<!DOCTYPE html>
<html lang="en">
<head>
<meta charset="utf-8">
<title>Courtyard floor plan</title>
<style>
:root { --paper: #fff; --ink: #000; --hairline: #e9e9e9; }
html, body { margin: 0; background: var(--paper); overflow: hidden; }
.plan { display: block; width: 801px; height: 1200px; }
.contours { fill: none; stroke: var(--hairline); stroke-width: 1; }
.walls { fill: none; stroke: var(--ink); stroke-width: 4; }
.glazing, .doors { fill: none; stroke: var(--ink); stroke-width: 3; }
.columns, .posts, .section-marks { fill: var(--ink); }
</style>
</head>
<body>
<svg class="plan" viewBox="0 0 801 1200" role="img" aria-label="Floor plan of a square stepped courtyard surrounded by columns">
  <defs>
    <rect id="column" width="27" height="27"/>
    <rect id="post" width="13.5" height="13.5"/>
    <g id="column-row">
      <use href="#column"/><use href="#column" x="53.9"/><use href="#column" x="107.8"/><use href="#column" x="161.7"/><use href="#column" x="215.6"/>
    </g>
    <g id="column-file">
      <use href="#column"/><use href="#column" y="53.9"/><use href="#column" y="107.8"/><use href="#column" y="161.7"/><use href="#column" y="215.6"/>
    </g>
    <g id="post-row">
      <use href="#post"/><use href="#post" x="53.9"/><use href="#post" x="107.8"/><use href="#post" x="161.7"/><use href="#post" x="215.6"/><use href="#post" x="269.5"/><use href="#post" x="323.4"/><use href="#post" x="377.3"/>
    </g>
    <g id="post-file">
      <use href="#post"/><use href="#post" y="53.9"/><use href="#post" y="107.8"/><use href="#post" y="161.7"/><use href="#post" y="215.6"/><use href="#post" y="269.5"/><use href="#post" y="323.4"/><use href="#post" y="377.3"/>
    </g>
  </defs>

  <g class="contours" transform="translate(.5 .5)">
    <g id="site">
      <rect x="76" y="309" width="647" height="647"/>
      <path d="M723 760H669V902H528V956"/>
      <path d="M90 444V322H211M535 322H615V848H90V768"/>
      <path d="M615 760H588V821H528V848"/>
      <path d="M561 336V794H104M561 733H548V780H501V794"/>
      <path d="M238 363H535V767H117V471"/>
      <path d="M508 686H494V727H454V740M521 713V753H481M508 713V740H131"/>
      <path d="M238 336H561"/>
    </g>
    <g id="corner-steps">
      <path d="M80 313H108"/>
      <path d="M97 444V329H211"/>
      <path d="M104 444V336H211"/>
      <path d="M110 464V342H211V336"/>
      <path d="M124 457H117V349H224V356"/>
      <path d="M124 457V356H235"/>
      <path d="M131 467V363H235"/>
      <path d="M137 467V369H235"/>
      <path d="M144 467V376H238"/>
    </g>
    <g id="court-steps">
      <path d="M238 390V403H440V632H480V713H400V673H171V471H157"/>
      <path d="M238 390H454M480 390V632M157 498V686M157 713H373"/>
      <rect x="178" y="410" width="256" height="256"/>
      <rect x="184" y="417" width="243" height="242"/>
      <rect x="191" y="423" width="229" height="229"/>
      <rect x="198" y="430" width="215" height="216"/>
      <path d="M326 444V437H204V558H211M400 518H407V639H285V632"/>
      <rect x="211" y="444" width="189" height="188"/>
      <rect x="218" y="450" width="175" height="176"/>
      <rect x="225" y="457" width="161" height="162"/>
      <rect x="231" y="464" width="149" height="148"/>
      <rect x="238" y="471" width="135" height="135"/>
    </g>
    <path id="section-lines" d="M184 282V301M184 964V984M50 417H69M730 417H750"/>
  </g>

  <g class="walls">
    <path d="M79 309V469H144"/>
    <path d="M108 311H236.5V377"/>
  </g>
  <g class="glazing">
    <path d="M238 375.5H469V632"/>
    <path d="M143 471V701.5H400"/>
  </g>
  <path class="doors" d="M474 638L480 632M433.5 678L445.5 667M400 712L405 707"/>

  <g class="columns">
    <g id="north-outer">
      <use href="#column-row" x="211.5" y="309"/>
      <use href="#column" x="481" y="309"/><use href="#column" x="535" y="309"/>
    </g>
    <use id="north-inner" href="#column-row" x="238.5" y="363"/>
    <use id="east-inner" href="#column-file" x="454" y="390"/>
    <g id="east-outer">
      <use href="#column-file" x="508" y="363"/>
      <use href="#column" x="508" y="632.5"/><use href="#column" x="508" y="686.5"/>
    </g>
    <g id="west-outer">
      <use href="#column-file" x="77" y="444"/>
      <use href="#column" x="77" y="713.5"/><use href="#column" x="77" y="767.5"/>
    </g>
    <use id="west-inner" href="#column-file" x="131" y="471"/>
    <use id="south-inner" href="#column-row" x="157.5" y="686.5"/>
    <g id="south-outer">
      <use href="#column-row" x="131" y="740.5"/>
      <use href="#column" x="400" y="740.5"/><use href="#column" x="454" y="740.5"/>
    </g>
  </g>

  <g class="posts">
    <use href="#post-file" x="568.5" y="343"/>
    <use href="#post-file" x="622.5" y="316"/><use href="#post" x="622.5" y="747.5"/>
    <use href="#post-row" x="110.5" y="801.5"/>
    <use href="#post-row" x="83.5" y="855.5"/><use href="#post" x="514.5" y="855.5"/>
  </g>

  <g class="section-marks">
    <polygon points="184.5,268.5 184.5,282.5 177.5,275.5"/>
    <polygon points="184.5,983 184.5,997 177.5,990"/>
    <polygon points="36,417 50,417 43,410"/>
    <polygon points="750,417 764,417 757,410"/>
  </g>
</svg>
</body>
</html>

- **Exercise directions**: A verbatim copy of the records above should be returned.

- **Expected answer**:
<!DOCTYPE html>
<html lang="en">
<head>
<meta charset="utf-8">
<title>Courtyard floor plan</title>
<style>
:root { --paper: #fff; --ink: #000; --hairline: #e9e9e9; }
html, body { margin: 0; background: var(--paper); overflow: hidden; }
.plan { display: block; width: 801px; height: 1200px; }
.contours { fill: none; stroke: var(--hairline); stroke-width: 1; }
.walls { fill: none; stroke: var(--ink); stroke-width: 4; }
.glazing, .doors { fill: none; stroke: var(--ink); stroke-width: 3; }
.columns, .posts, .section-marks { fill: var(--ink); }
</style>
</head>
<body>
<svg class="plan" viewBox="0 0 801 1200" role="img" aria-label="Floor plan of a square stepped courtyard surrounded by columns">
  <defs>
    <rect id="column" width="27" height="27"/>
    <rect id="post" width="13.5" height="13.5"/>
    <g id="column-row">
      <use href="#column"/><use href="#column" x="53.9"/><use href="#column" x="107.8"/><use href="#column" x="161.7"/><use href="#column" x="215.6"/>
    </g>
    <g id="column-file">
      <use href="#column"/><use href="#column" y="53.9"/><use href="#column" y="107.8"/><use href="#column" y="161.7"/><use href="#column" y="215.6"/>
    </g>
    <g id="post-row">
      <use href="#post"/><use href="#post" x="53.9"/><use href="#post" x="107.8"/><use href="#post" x="161.7"/><use href="#post" x="215.6"/><use href="#post" x="269.5"/><use href="#post" x="323.4"/><use href="#post" x="377.3"/>
    </g>
    <g id="post-file">
      <use href="#post"/><use href="#post" y="53.9"/><use href="#post" y="107.8"/><use href="#post" y="161.7"/><use href="#post" y="215.6"/><use href="#post" y="269.5"/><use href="#post" y="323.4"/><use href="#post" y="377.3"/>
    </g>
  </defs>

  <g class="contours" transform="translate(.5 .5)">
    <g id="site">
      <rect x="76" y="309" width="647" height="647"/>
      <path d="M723 760H669V902H528V956"/>
      <path d="M90 444V322H211M535 322H615V848H90V768"/>
      <path d="M615 760H588V821H528V848"/>
      <path d="M561 336V794H104M561 733H548V780H501V794"/>
      <path d="M238 363H535V767H117V471"/>
      <path d="M508 686H494V727H454V740M521 713V753H481M508 713V740H131"/>
      <path d="M238 336H561"/>
    </g>
    <g id="corner-steps">
      <path d="M80 313H108"/>
      <path d="M97 444V329H211"/>
      <path d="M104 444V336H211"/>
      <path d="M110 464V342H211V336"/>
      <path d="M124 457H117V349H224V356"/>
      <path d="M124 457V356H235"/>
      <path d="M131 467V363H235"/>
      <path d="M137 467V369H235"/>
      <path d="M144 467V376H238"/>
    </g>
    <g id="court-steps">
      <path d="M238 390V403H440V632H480V713H400V673H171V471H157"/>
      <path d="M238 390H454M480 390V632M157 498V686M157 713H373"/>
      <rect x="178" y="410" width="256" height="256"/>
      <rect x="184" y="417" width="243" height="242"/>
      <rect x="191" y="423" width="229" height="229"/>
      <rect x="198" y="430" width="215" height="216"/>
      <path d="M326 444V437H204V558H211M400 518H407V639H285V632"/>
      <rect x="211" y="444" width="189" height="188"/>
      <rect x="218" y="450" width="175" height="176"/>
      <rect x="225" y="457" width="161" height="162"/>
      <rect x="231" y="464" width="149" height="148"/>
      <rect x="238" y="471" width="135" height="135"/>
    </g>
    <path id="section-lines" d="M184 282V301M184 964V984M50 417H69M730 417H750"/>
  </g>

  <g class="walls">
    <path d="M79 309V469H144"/>
    <path d="M108 311H236.5V377"/>
  </g>
  <g class="glazing">
    <path d="M238 375.5H469V632"/>
    <path d="M143 471V701.5H400"/>
  </g>
  <path class="doors" d="M474 638L480 632M433.5 678L445.5 667M400 712L405 707"/>

  <g class="columns">
    <g id="north-outer">
      <use href="#column-row" x="211.5" y="309"/>
      <use href="#column" x="481" y="309"/><use href="#column" x="535" y="309"/>
    </g>
    <use id="north-inner" href="#column-row" x="238.5" y="363"/>
    <use id="east-inner" href="#column-file" x="454" y="390"/>
    <g id="east-outer">
      <use href="#column-file" x="508" y="363"/>
      <use href="#column" x="508" y="632.5"/><use href="#column" x="508" y="686.5"/>
    </g>
    <g id="west-outer">
      <use href="#column-file" x="77" y="444"/>
      <use href="#column" x="77" y="713.5"/><use href="#column" x="77" y="767.5"/>
    </g>
    <use id="west-inner" href="#column-file" x="131" y="471"/>
    <use id="south-inner" href="#column-row" x="157.5" y="686.5"/>
    <g id="south-outer">
      <use href="#column-row" x="131" y="740.5"/>
      <use href="#column" x="400" y="740.5"/><use href="#column" x="454" y="740.5"/>
    </g>
  </g>

  <g class="posts">
    <use href="#post-file" x="568.5" y="343"/>
    <use href="#post-file" x="622.5" y="316"/><use href="#post" x="622.5" y="747.5"/>
    <use href="#post-row" x="110.5" y="801.5"/>
    <use href="#post-row" x="83.5" y="855.5"/><use href="#post" x="514.5" y="855.5"/>
  </g>

  <g class="section-marks">
    <polygon points="184.5,268.5 184.5,282.5 177.5,275.5"/>
    <polygon points="184.5,983 184.5,997 177.5,990"/>
    <polygon points="36,417 50,417 43,410"/>
    <polygon points="750,417 764,417 757,410"/>
  </g>
</svg>
</body>
</html>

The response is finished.